Gird thy reins, shoe thy feet, and, with a stave in thy hand, hasten and eat the head and entrails and feet of the Lamb.
Hac die nos lava,Christe, mundans hyssopo,
Fac et dignos hoc mysterio;
Mare siccans, Leviathan perforans
Maxillam hamo armilla.
Cleanse us, O Jesus, this Day, with hyssop; make us worthy of the Mystery. Dry up the sea, that we may pass; and with the hook (of thy Cross) strangle the Leviathan.
Calice nos inebria,
De torrente bibens in via
Tu Pontifex, hostia,
Torcular calcans, tu uva.
Inebriate us, lull us to rest, inspirit us, with thy Chalice, O thou that didst drink of the torrent of our miseries on the way! O thou our High Priest, our Victim, our Wine-presser, our Vine!
O flos virgineæ virgægrans,
Plena septemplici rore,
Specie rosæ rubor,
Quo te tantæ clementiæ consilio
Microscomi inclinaveras auxilio,
Ut miseris prticeps
Absque peccati nævo,
Gestans formulam peccati?
O fragrant Flower of the Virgin Branch! rich with the dew of the seven Gifts, ruddy as the rose, and fair as the lily!—when that merciful design of thine, that made thee stoop to aid this little world, sharing our nature that thou mightest redeem us miserable men, and taking the likeness of sin, O thou the sinless God!
Spes anastaseos primæ,
ultimæ, per jusjurandum
Semini Abrahæ firma et nos,
Nos tuo convivificans corpori,
Commortuos Adæ parenti veteri;
Tu membris fortioribus
O Sovereign Lord! thou that hast made thyself Brother of thy creature Man! O Hope of our first and eternal Resurrection! we beseech thee, by the promise made to Abraham’s seed, give us strength, O immortal King! and make us, who were sharers in our First Parent’s death, be fellow members of thy life.
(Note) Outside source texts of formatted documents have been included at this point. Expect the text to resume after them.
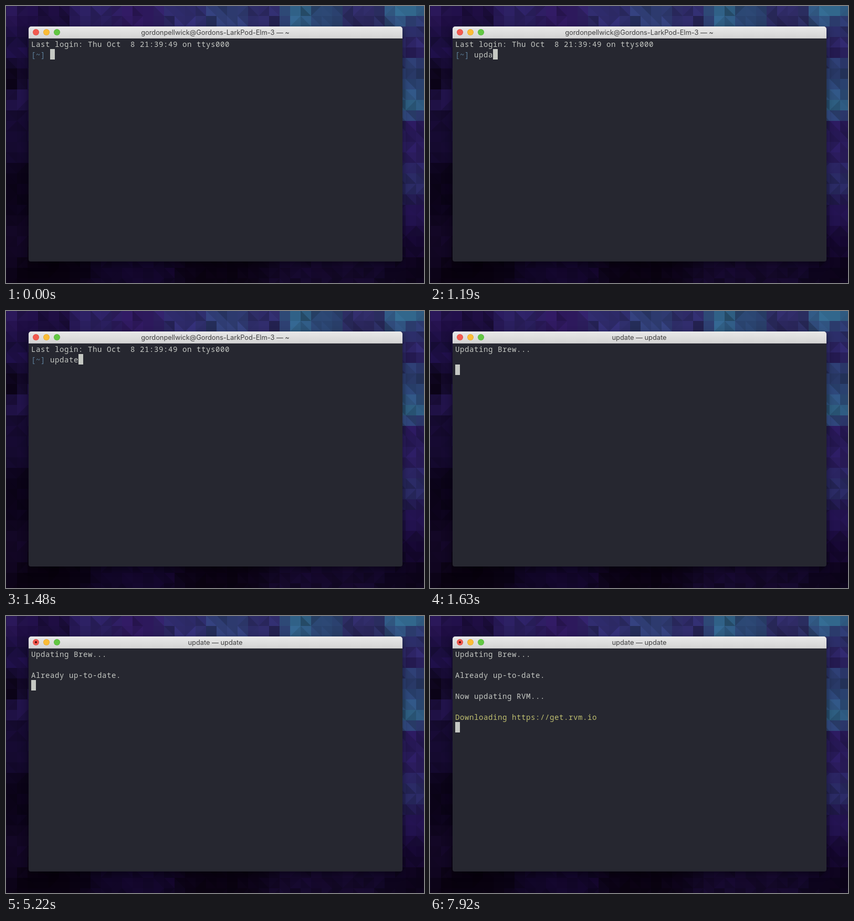
Animation of 796 by 528 pixels, one loop 8000 ms. Source, as an HTML page with a canvas:

```html
<!DOCTYPE html>
<html lang="en">
<head>
<meta charset="utf-8">
<title>Terminal update</title>
<style>
html, body { margin: 0; width: 100%; height: 100%; overflow: hidden; background: #12062a; }
canvas { display: block; }
</style>
</head>
<body>
<canvas id="stage" width="796" height="528"></canvas>
<script>
const W = 796, H = 528, LOOP = 8000, CELL = 20;
const CHAR = 9, ROW = 20, LEFT = 48, TOP = 62;
const WIN = { x: 43, y: 39, w: 712, h: 448, bar: 23 };
const FG = '#c5c8c3', BLUE = '#5f819d', YELLOW = '#c0c070';
const ctx = document.getElementById('stage').getContext('2d');

// Wallpaper tones at a few points; cells blend between them
const tones = [
  [10, 9, '#2b1859'], [30, 29, '#1d0d40'], [90, 15, '#1c0d3d'], [170, 15, '#2b2060'],
  [250, 20, '#2b1757'], [340, 15, '#2c2965'], [420, 20, '#2d3a6e'], [500, 20, '#2d2964'],
  [560, 9, '#2e5d81'], [600, 25, '#2d4876'], [680, 20, '#2c285f'], [765, 9, '#2f6284'],
  [775, 45, '#2a2c64'], [775, 85, '#291d5a'], [775, 115, '#2a3969'], [775, 150, '#2a416f'],
  [771, 189, '#2d5c7f'], [775, 230, '#281858'], [775, 280, '#281a58'], [775, 335, '#28285f'],
  [785, 400, '#22124d'], [775, 455, '#150730'], [785, 508, '#0b0318'], [600, 508, '#14082a'],
  [400, 508, '#0a0213'], [250, 508, '#12062a'], [70, 508, '#08010f'], [20, 70, '#1b0e40'],
  [10, 149, '#0b0317'], [30, 169, '#211349'], [20, 230, '#150a30'], [20, 360, '#0b0319'],
  [20, 450, '#110622']
].map(([x, y, c]) => ({ x, y, rgb: [1, 3, 5].map(i => parseInt(c.substr(i, 2), 16)) }));

let seed = 29;
function rand() {
  seed = (seed * 1664525 + 1013904223) % 4294967296;
  return seed / 4294967296;
}

function toneAt(x, y) {
  const sum = [0, 0, 0];
  let total = 0;
  for (const t of tones) {
    const k = 1 / (((x - t.x) ** 2 + (y - t.y) ** 2 + 40) ** 2);
    total += k;
    t.rgb.forEach((v, i) => sum[i] += v * k);
  }
  return sum.map(v => v / total);
}

const shade = (rgb, k) => `rgb(${rgb.map(v => Math.round(v * k)).join(',')})`;

function drawWallpaper(g) {
  for (let y = -1; y < H; y += CELL) {
    for (let x = -19; x < W; x += CELL) {
      const rgb = toneAt(x + 10, y + 10);
      const base = 0.88 + rand() * 0.24;
      const step = (rand() - 0.5) * 0.42;
      g.fillStyle = shade(rgb, base + step / 2);
      g.fillRect(x, y, CELL, CELL);
      g.fillStyle = shade(rgb, base - step / 2);
      g.beginPath();
      if (rand() < 0.5) {
        g.moveTo(x, y);
        g.lineTo(x + CELL, y + CELL);
      } else {
        g.moveTo(x + CELL, y);
        g.lineTo(x, y + CELL);
        g.lineTo(x + CELL, y + CELL);
      }
      if (rand() < 0.5) g.lineTo(x, y + CELL);
      else g.lineTo(x + CELL, y);
      g.fill();
    }
  }
}

function disc(g, x, y, r, color) {
  g.fillStyle = color;
  g.beginPath();
  g.arc(x, y, r, 0, Math.PI * 2);
  g.fill();
}

function drawWindow(g) {
  const { x, y, w, h, bar } = WIN;
  g.save();
  g.beginPath();
  g.roundRect(x, y, w, h, [5, 5, 4, 4]);
  g.shadowColor = 'rgba(0,0,0,0.45)';
  g.shadowBlur = 14;
  g.shadowOffsetY = 5;
  g.fillStyle = '#262730';
  g.fill();
  g.shadowColor = 'transparent';
  g.clip();
  const grad = g.createLinearGradient(0, y, 0, y + bar);
  grad.addColorStop(0, '#e9e9e9');
  grad.addColorStop(1, '#d3d3d3');
  g.fillStyle = grad;
  g.fillRect(x, y, w, bar);
  g.fillStyle = '#b9b9bb';
  g.fillRect(x, y + bar - 1, w, 1);
  g.restore();
  [['#f25a50', '#dc463e'], ['#fbbc36', '#e0a12d'], ['#62c743', '#4eae35']].forEach(([fill, rim], i) => {
    disc(g, 57 + i * 20, 50, 6, rim);
    disc(g, 57 + i * 20, 50, 5.4, fill);
  });
}

function makeBackdrop() {
  const layer = document.createElement('canvas');
  layer.width = W;
  layer.height = H;
  const g = layer.getContext('2d');
  drawWallpaper(g);
  drawWindow(g);
  return layer;
}
const backdrop = makeBackdrop();

function print(text, col, row, color = FG) {
  ctx.font = '14px "Noto Sans Mono", "DejaVu Sans Mono", monospace';
  ctx.letterSpacing = '0.6px';
  ctx.textAlign = 'left';
  ctx.fillStyle = color;
  ctx.fillText(text, LEFT + col * CHAR, TOP + row * ROW + 16);
}

function cursor(col, row) {
  ctx.fillStyle = FG;
  ctx.fillRect(LEFT + col * CHAR, TOP + row * ROW, CHAR, ROW);
}

function title(text) {
  ctx.font = '12.8px Inter, "Open Sans", sans-serif';
  ctx.letterSpacing = '0px';
  ctx.textAlign = 'center';
  ctx.fillStyle = '#3e3e3f';
  ctx.fillText(text, 398.5, 55);
}

// [start time, characters typed]
const keys = [[450, 1], [890, 2], [1190, 4], [1330, 5], [1480, 6]];
// [start time, row, text, color, cursor row]
const output = [
  [1630, 0, 'Updating Brew...', FG, 2],
  [5220, 2, 'Already up-to-date.', FG, 3],
  [7620, 4, 'Now updating RVM...', FG, 6],
  [7920, 6, 'Downloading https://get.rvm.io', YELLOW, 7]
];

function drawPrompt(t) {
  title('gordonpellwick@Gordons-LarkPod-Elm-3 — ~');
  print('Last login: Thu Oct  8 21:39:49 on ttys000', 0, 0);
  print('[~]', 0, 1, BLUE);
  const typed = keys.reduce((n, [at, count]) => t >= at ? count : n, 0);
  print('update'.slice(0, typed), 4, 1);
  cursor(4 + typed, 1);
}

function drawOutput(t) {
  title('update — update');
  if (t >= 1770) disc(ctx, 57, 50, 2, '#4c0505');
  let end = 0;
  for (const [at, row, text, color, next] of output) {
    if (t < at) break;
    print(text, 0, row, color);
    end = next;
  }
  cursor(0, end);
}

function frame(now) {
  const t = now % LOOP;
  ctx.drawImage(backdrop, 0, 0);
  if (t < output[0][0]) drawPrompt(t);
  else drawOutput(t);
}

const start = performance.now();
function tick() {
  frame(performance.now() - start);
  requestAnimationFrame(tick);
}
tick();
</script>
</body>
</html>
```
Unite our weakness with thy strength, and bless us, O Blessed Paschal Lamb! with the pastures of eternal life. Amen.